The next time you shop for shoes, look for a tool to hang picture frames, or try to keep loose cables tied up, #DontSayVelcro. These days, the VELCRO® Brand means business. Just a year ago the company released a website and colorful advertisement but has also continued to educate the general public on the consequential damages of “genericide.” While this might be a ridiculous avenue, it’s clearly working to grab the attention of consumers like myself who are contributing to the destruction of this trademark.

The fight against “genericide” sounds like an organization going after a disease, which isn’t far off from the problem at hand. This malapropism created by the success of the company could lead to the ironic death of the trademark. For example, these other successful companies have lost their trademark and may not be recognized because their products are common in today’s vocabulary: aspirin, escalator, laundromat, and thermos.Genericide” is a legal term that captures the process of a protectible trademark transitioning into a common noun through popular usage. Moreover, it turns the trademark generic (and not protectable) by coming to stand for the product itself and confusing consumers as to the source.
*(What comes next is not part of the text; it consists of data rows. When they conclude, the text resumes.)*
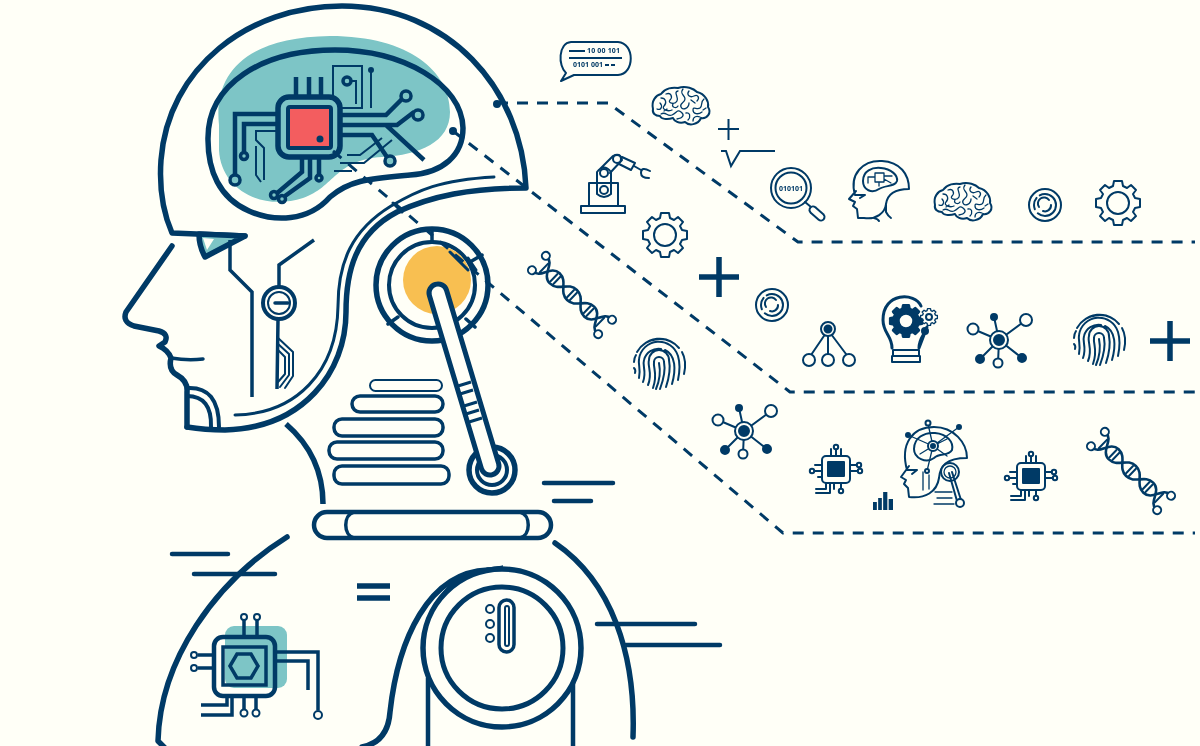
<!DOCTYPE html>
<html lang="en">
<head>
<meta charset="utf-8">
<title>Artificial intelligence illustration</title>
<style>
:root{--paper:#fffff7;--navy:#003a66;--teal:#7dc5c6;--red:#f35d5f;--yellow:#f8bf51}
html,body{margin:0;overflow:hidden;background:var(--paper)}
svg{display:block;width:1200px;height:746px}
.line{fill:none;stroke:var(--navy);stroke-width:5.5;stroke-linecap:round;stroke-linejoin:round}
.mid{stroke-width:3.5}
.thin{stroke-width:2}
.hair{stroke-width:1.3}
.sharp{stroke-linecap:butt;stroke-linejoin:miter}
.dash{stroke-width:3;stroke-dasharray:11 9;stroke-linecap:butt}
.paper{fill:var(--paper)}
.teal{fill:var(--teal)}
.red{fill:var(--red)}
.yellow{fill:var(--yellow)}
.solid{fill:var(--navy)}
text{fill:var(--navy);font-family:"Open Sans",Inter,sans-serif;font-weight:700;font-size:7px}
</style>
</head>
<body>
<svg viewBox="0 0 1200 746" role="img" aria-label="Robot head in profile with a circuit brain and rows of technology icons">
<defs>
  <path id="gear-teeth" d="M17-5L22-4V4L17 5L15 9L18 13L13 18L9 15L5 17L4 22H-4L-5 17L-9 15L-13 18L-18 13L-15 9L-17 5L-22 4V-4L-17-5L-15-9L-18-13L-13-18L-9-15L-5-17L-4-22H4L5-17L9-15L13-18L18-13L15-9Z"/>
  <g id="gear" class="line thin"><use href="#gear-teeth"/><circle r="11"/></g>
  <g id="brain" class="line thin">
    <path d="M-28 3C-30-5-25-11-20-12C-16-18-8-19-3-18C5-21 13-17 16-14C24-12 28-5 27 1C31 7 26 13 20 12C17 19 8 20 4 16C-2 18-7 15-8 12C-14 14-20 13-21 10C-26 10-29 7-28 3Z"/>
    <path class="hair" d="M-24 3C-20 5-18 0-21-3M-20-8C-15-8-14-3-17 0S-13 6-9 4M-15-12C-10-14-8-9-11-6S-6-1-4-5S-8-14-3-15M2-17C-2-12 4-11 4-7S-2-3 0 1S8 2 8-3M8-15C5-11 9-8 13-10S19-8 16-5M23-7C19-4 22 0 19 2S12 0 12 4S17 9 21 6M-20 8C-15 5-14 11-9 9S-4 3 0 6S2 12-4 13M5 7C9 6 10 11 7 14M12 15C12 10 16 10 19 11M-8-2C-10 1-5 3-3 0M10-6L14-3M-14 3L-17 5M25 2L22 4"/>
  </g>
  <g id="fingerprint" class="line thin">
    <path d="M-22-12A26 26 0 0 1 20-16M-25-2Q-25-6-23-9M-25 4Q-23 6-24 9M23-12Q28-3 25 10M-20 14C-18 5-21 1-20-5A20 20 0 0 1 19-8Q22 2 19 16M-16 18C-12 7-17 2-15-4A15 15 0 0 1 2-15M6-14C17-9 17 6 13 20M-11 21C-6 9-12 2-10-4A10 10 0 0 1 10-4C12 6 10 14 7 23M-6 24C-1 10-6 4-5-2A5 5 0 0 1 5-2C7 8 4 17 1 25M0-1C2 9 0 18-3 25M-16-19A25 25 0 0 1 13-22"/>
  </g>
  <path id="strand" d="M-44-10C-34-10-36 7-24 7S-12-7 0-7S12 7 24 7S34-10 44-10"/>
  <g id="dna" class="line thin" transform="rotate(44)">
    <g stroke-width="2.6"><use href="#strand"/><use href="#strand" transform="scale(1 -1)"/></g>
    <path d="M-25-5V5M-21-5V5M-2-5V5M2-5V5M21-5V5M25-5V5M-39-6V6M39-6V6"/>
    <g class="paper"><circle cx="-46" cy="-10" r="4"/><circle cx="-46" cy="10" r="4"/><circle cx="46" cy="-10" r="4"/><circle cx="46" cy="10" r="4"/></g>
  </g>
  <g id="network" class="line thin">
    <path d="M0 0L-26-11M0 0L-5-23M0 0L27-20M0 0L-19 19M0 0L-1 23M0 0L23 18"/>
    <g class="paper"><circle r="9"/><circle cx="-26" cy="-11" r="5.5"/><circle cx="27" cy="-20" r="6"/><circle cx="-1" cy="23" r="4.5"/></g>
    <g class="solid"><circle r="5"/><circle cx="-5" cy="-23" r="3"/><circle cx="-19" cy="19" r="4"/><circle cx="23" cy="18" r="4"/></g>
  </g>
  <g id="rings" class="line thin">
    <circle r="16"/><circle r="11" stroke-dasharray="25 5 12 4"/><path d="M-6 2A6 6 0 0 1 4-5M6 0A6 6 0 0 1-2 6"/>
  </g>
  <g id="small-chip" class="line thin">
    <path d="M-5-14V-20M0-14V-21M5-14V-20M-14-4H-21M-14 2H-23M-14 8H-18M14-4H20M14 2H22M-6 14V24H-20M-2 14V20M5 14V21M-10 14V20H-20"/>
    <rect class="paper" x="-14" y="-13" width="28" height="27" rx="4"/>
    <rect class="solid" x="-8" y="-7" width="16" height="14"/>
    <g class="paper"><circle cy="-22" r="2.2"/><circle cx="-24" cy="2" r="2.2"/><circle cx="23" cy="-4" r="2.2"/><circle cx="24" cy="2" r="2.2"/><circle cx="5" cy="22" r="2.2"/></g>
  </g>
  <path id="plus" class="line sharp" d="M-20 0H20M0-20V20" stroke-width="4"/>
  <g id="small-head" class="line thin">
    <path d="M-22 5C-28-16-14-30 5-29C23-28 32-16 32-1C14-1 10 7 9 14C8 23-1 30-13 28H-19L-20 19L-24 16L-22 12L-28 9L-21 1M-22 5H-12L-17 8"/>
    <path d="M-14-9C-14-19-5-23 4-22C14-21 21-15 20-9C18-3 8-5 2-1C-5 4-14 0-14-9Z"/>
    <path class="hair" d="M-2-17H7V-8H-2ZM-2-13H-9V-7M7-14H15M7-11L14-7M2-8V-4"/>
  </g>
</defs>

<rect class="paper" width="1200" height="746"/>

<g id="shoulders" class="line">
  <path d="M287 537C215 582 160 660 158 741L165 748M555 543C612 582 636 655 633 737"/>
  <path d="M362 747Q388 742 390 712C398 640 428 572 488 570"/>
  <path class="sharp" stroke-width="4.5" d="M428 678V746M573 681V746"/>
  <circle class="paper" cx="502" cy="648" r="79"/>
  <circle cx="502" cy="648" r="61" stroke-width="5"/>
  <path class="solid" stroke-width="1" d="M440 596Q457 572 488 568L503 566Q462 574 440 596Z"/>
  <g class="mid"><rect x="499" y="600" width="15" height="52" rx="7.5"/><rect class="thin" x="505" y="606" width="4" height="40" rx="2"/></g>
  <g class="thin"><circle cx="490" cy="609" r="4"/><circle cx="490" cy="624" r="4"/><circle cx="490" cy="638" r="4"/></g>
  <path class="sharp" d="M357 586H390M357 598H390"/>
  <path stroke-width="4.5" d="M172 554H228M194 574H275M544 483H613M554 501H591M597 624H695M626 645H720"/>
</g>

<g id="chest-chip" class="line mid sharp">
  <rect class="teal" x="225" y="626" width="62" height="62" rx="9" stroke="none"/>
  <path d="M244 636V620M257 636V620M214 655H198M214 668H198M275 652H318V710M275 661H308V690M232 696V715H201M227 696V705H201M244 696V710M256 696V710"/>
  <rect x="214" y="637" width="61" height="59" rx="9" stroke-width="4.5"/>
  <rect x="223" y="647" width="43" height="38"/>
  <polygon points="230,666 237,654 251,654 258,666 251,678 237,678"/>
  <g class="paper thin"><circle cx="244" cy="617" r="3"/><circle cx="257" cy="617" r="3"/><circle cx="194" cy="655" r="3"/><circle cx="194" cy="668" r="3"/><circle cx="318" cy="715" r="4"/><circle cx="244" cy="713" r="3.5"/><circle cx="256" cy="713" r="3.5"/></g>
</g>

<g id="neck" class="line">
  <path class="sharp" d="M286 424Q323 456 323 504"/>
  <rect class="thin" x="370" y="380" width="72" height="11" rx="5.5"/>
  <g class="mid">
    <rect x="352" y="396" width="91" height="16" rx="8"/><rect x="334" y="419" width="109" height="17" rx="8"/>
    <rect x="329" y="442" width="114" height="17" rx="8"/><rect x="334" y="466" width="115" height="18" rx="8"/>
    <rect x="314" y="512" width="237" height="26" rx="13" stroke-width="4.5"/><path d="M354 512C343 515 343 535 354 538M520 512C531 515 531 535 520 538"/>
  </g>
</g>

<g id="helmet" class="line">
  <path d="M245 236L172 233C162 210 159 188 161 160C168 68 248 6 342 6C448 6 522 88 526 188C470 188 432 196 397 212C355 234 346 272 346 312C346 372 303 428 225 430Q205 430 187 427"/>
  <path stroke-width="3" d="M494 177C440 180 418 190 391 206C352 230 338 262 338 306C337 372 296 414 235 415M393 203L402 212"/>
</g>

<g id="face" class="line">
  <path class="teal" d="M199 234L245 236L205 257Q199 246 199 234Z"/>
  <path class="paper" stroke="none" d="M203 238L214 239L207 250Z"/>
  <path d="M172 246L126 312Q122 322 134 326L159 331Q169 334 165 342L159 346Q168 350 171 358Q168 370 177 375Q188 381 187 392V427"/>
  <path class="mid" d="M171 358Q188 361 203 359"/>
  <path stroke-width="4" d="M187 388Q219 386 219 427M187 396Q212 396 211 427"/>
  <path class="mid sharp" d="M230 240V270L252 292V397M314 240L279 265V287M278 320L277 389"/>
  <path class="thin" d="M277 337L293 352V376L285 388M277 343L289 354V375L280 387M277 349L285 357V374L278 382"/>
  <circle cx="279" cy="303" r="16" stroke-width="4"/><circle class="thin" cx="279" cy="303" r="11"/>
  <path class="mid" d="M275 303H288"/>
</g>

<g id="circuit-brain" class="line">
  <path class="teal" stroke="none" d="M219 125C213 70 250 37 330 36C410 36 450 72 450 112C450 142 420 155 382 157C335 160 335 187 303 198C262 211 221 190 219 150Z"/>
  <path d="M208 140C207 84 262 50 335 50C403 50 462 84 463 128C463 155 443 173 410 175C368 179 350 180 330 197C308 222 274 222 249 211C219 198 208 170 208 140Z"/>
  <g class="sharp" stroke-width="4.5">
    <path d="M296 97V77M309 97V77M321 97V77M278 114H235V176M278 124H244V153M340 115H386L402 99M340 125H397L414 112M340 135H372L387 157M386 125L424 160M302 157V172L276 194M310 157V178L285 196M319 157V176"/>
    <path class="thin" d="M278 131H256V140L264 148V180M256 146V175L261 182M333 98V66H362V108H340M347 81H356V104M371 72V108M347 155H360L382 138M340 163H364L392 140M334 171H352"/>
  </g>
  <rect class="teal" x="278" y="97" width="62" height="60" rx="11"/>
  <rect class="red" x="288" y="107" width="43" height="41" rx="2" stroke-width="4"/>
  <circle class="solid" cx="320" cy="139" r="2" stroke-width="3"/>
  <g class="teal mid"><circle cx="406" cy="96" r="5"/><circle cx="418" cy="115" r="5"/><circle cx="390" cy="161" r="5"/><circle cx="235" cy="180" r="5"/><circle cx="244" cy="156" r="3.5"/><circle cx="274" cy="195" r="3.5"/><circle cx="282" cy="199" r="3.5"/><circle cx="319" cy="178" r="3"/><circle cx="347" cy="81" r="4"/></g>
  <circle class="solid" cx="371" cy="70" r="2" stroke-width="2"/>
</g>

<g id="ear" class="line">
  <circle cx="432" cy="285" r="56"/><circle class="paper" cx="432" cy="285" r="43" stroke-width="4"/>
  <path class="mid" d="M432 229V242M466 319L475 327M398 317L388 324M470 262L482 255"/>
  <circle class="yellow" cx="437" cy="280" r="34" stroke="none"/>
  <path stroke-width="3" d="M450 252L468 270M468 258L476 270"/>
</g>

<g id="guides" class="line dash">
  <path d="M497 103H608L798 242H1195"/>
  <path d="M453 131L790 392H1195"/>
  <path d="M333 151L783 533H1195"/>
  <g class="solid" stroke="none"><circle cx="497" cy="104" r="4"/><circle cx="453" cy="131" r="4"/></g>
</g>

<g id="ear-rod" class="line">
  <circle class="paper" cx="492" cy="470" r="23"/><circle cx="492" cy="470" r="15" stroke-width="4"/>
  <path stroke-width="23" d="M438 293L490 466"/>
  <path d="M438 293L490 466" style="stroke:var(--paper);stroke-width:13"/>
  <path class="sharp" stroke-width="3" d="M458 386L471 382M460 394L473 390M464 406L477 402M466 414L479 410M469 422L482 418"/>
</g>

<g id="top-row">
  <g class="line thin">
    <path d="M571 42H618C635 43 635 74 618 75H574L561 81L566 73C558 66 558 43 571 42Z"/>
    <path class="sharp" d="M569 51H585M569 58H622M605 65H609M611 65H615"/>
  </g>
  <text x="587" y="53" textLength="33">10 00 101</text><text x="573" y="67" textLength="30">0101 001</text>
  <use href="#brain" x="681" y="106"/><use href="#brain" x="963" y="202"/>
  <path class="line thin sharp" d="M718 129H739M728.5 119V140M721 151H726L731 166L740 151H775"/>
  <g class="line">
    <path class="thin" d="M805 202L811 207"/><path d="M813 210L821 217" stroke-width="9"/><path d="M813 210L821 217" style="stroke:var(--paper);stroke-width:5"/>
    <circle class="thin" cx="791" cy="188" r="20"/><circle class="thin" cx="791" cy="188" r="15.5"/>
  </g>
  <text x="779" y="191" textLength="24">010101</text>
  <g transform="translate(877 190)"><use href="#small-head"/><path class="line thin" d="M-3 28Q1 29 2 31M9 15V22Q11 26 14 28"/></g>
  <use href="#rings" x="1045" y="205"/><use href="#gear" x="1118" y="203"/>
</g>

<g id="middle-row">
  <g class="line thin">
    <rect x="581" y="206" width="44" height="7"/><path d="M589 206V183H618V206M597 194V172Q604 163 611 172V194Q604 200 597 194ZM599 170L613 156Q620 152 622 160L610 173M622 157L635 163L631 170L619 164"/>
    <path d="M634 166L641 170M650 171Q641 166 641 173Q641 178 649 178"/>
    <g class="paper"><circle cx="604" cy="173" r="4"/><circle cx="604" cy="190" r="4"/><circle cx="617" cy="159" r="4"/></g>
  </g>
  <use href="#gear" x="665" y="235"/>
  <use href="#plus" x="719" y="277"/><use href="#plus" x="1170" y="341"/>
  <use href="#rings" x="772" y="305"/>
  <g class="line thin">
    <path d="M828 330L809 358M828 330V358M828 330L849 358"/>
    <g class="paper"><circle cx="828" cy="329" r="7"/><circle cx="809" cy="360" r="6"/><circle cx="828" cy="360" r="6"/><circle cx="849" cy="360" r="6"/></g>
    <circle class="solid" cx="828" cy="329" r="3.5"/>
  </g>
  <g class="line mid">
    <path d="M892 348C892 336 883 333 883 320C883 292 915 292 921 306M927 327C924 336 919 338 919 348Z" stroke-width="3"/>
    <path class="thin" d="M893 350H919V356H893ZM892 356H920V362H892Z"/>
    <use href="#gear-teeth" class="solid" transform="translate(906 321) scale(.72)"/><circle class="paper" cx="906" cy="321" r="8"/>
    <use href="#gear-teeth" class="paper" transform="translate(929 317) scale(.38)"/><circle class="thin" cx="929" cy="317" r="3"/>
    <circle class="solid" cx="925" cy="331" r="3" stroke-width="2"/>
  </g>
  <use href="#network" x="999" y="340"/><use href="#fingerprint" x="1099" y="340"/>
</g>

<g id="bottom-row">
  <use href="#dna" transform="translate(572 295)"/><use href="#dna" transform="translate(1131 471)"/>
  <use href="#fingerprint" x="659" y="364"/>
  <use href="#network" x="744" y="431"/>
  <use href="#small-chip" x="836" y="469"/><use href="#small-chip" x="1031" y="476"/>
  <path class="solid" d="M873 510V502H877V498H882V492H888V499H893V510Z"/>
  <path class="line hair" style="stroke:var(--paper)" d="M877.500 492V510M882.500 492V510M888 492V510"/>
  <g class="line thin">
    <path d="M907 470C900 444 912 427 934 427C954 427 967 443 967 458C946 458 940 466 939 478C937 492 925 499 909 497L908 488L904 484L906 480L901 477L909 466M907 470H917L912 474"/>
    <path d="M914 449C914 438 924 432 935 433C947 434 954 442 952 450C948 457 940 452 934 458C926 464 914 458 914 449Z"/>
    <path class="hair" d="M933 446L908 435M933 446L928 424M933 446L959 427M933 446L920 454M933 446L927 471M933 446L947 456M933 446L947 439M923 472V490M929 475V489M935 492H952M937 498H952M934 504H954"/>
    <circle class="paper" cx="933" cy="446" r="5"/><circle class="solid" cx="933" cy="446" r="2"/>
    <circle class="paper" cx="950" cy="472" r="9"/><circle class="paper hair" cx="950" cy="472" r="6"/>
    <path d="M949 473L957 501M952 472L961 500"/><circle class="paper" cx="960" cy="503" r="4"/>
    <g class="solid"><circle cx="908" cy="435" r="2"/><circle cx="959" cy="427" r="2"/></g>
    <g class="paper"><circle cx="928" cy="423" r="2.500"/><circle cx="927" cy="471" r="2"/></g>
  </g>
</g>
</svg>
</body>
</html>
“Trademarking does not protect the right to reproduce a logo. A Trademark protects [the] investment in a relationship with [the] customers.”

When a company goes to trademark their product, it’s important that they provide a mark that is less descriptive of the product and more arbitrary. A descriptive trademark that describes the product will have to acquire distinctiveness through what is known in the business as “secondary meaning.” This hurdle requires consumers to recognize that the trademark links the product to a source, which requires time and money to advertise the products for a period long enough to gain consumer recognition. However, once a trademark is granted it is up to the company through their lawyers, advertisements, and employees to keep their trademark from becoming generic and thus at loss.

 In the case of VELCRO®, the company seeks to protect its 300 trademarked products from becoming generic as consumers tend to misuse the word “Velcro” as both a verb and in description of various products not made by the company. Instead a VELCRO® product is called a “Hook and Loop.” An example from their website demonstrates the ease of this mistake:

  • Incorrect: He helped his son Velcro his shoes.
  • Correct: He helped his son fasten his shoes.

The legal standard of whether a trademark is generic follows a two-part inquiry:

“First, what is the genus of the goods or services at issue? Second, is the term sought to be registered . . . understood by the relevant public primarily to refer to that genus of goods or services?” For companies, this means absorbing the expensive cost of protecting against trademark infringement and advertisements to help consumers connect the product to the source.

 “Trademarking does not protect the right to reproduce a logo. A Trademark protects [the] investment in a relationship with [the] customers.”

 Recently VELCRO has released a follow-up video, “Thank You For Your Feedback — Don’t Say Velcro.” In addition, VELCRO’s Senior Counsel and the Director of Global Brand have commented on the continued success by a decrease in the trademark’s misuse and responses via social media that signal consumers have picked up on the brand’s “hook and loop” fasteners. Other companies have also reached out in hopes of using the videos for their own company training. It’s safe to say that there is more to expect from VELCRO given their success.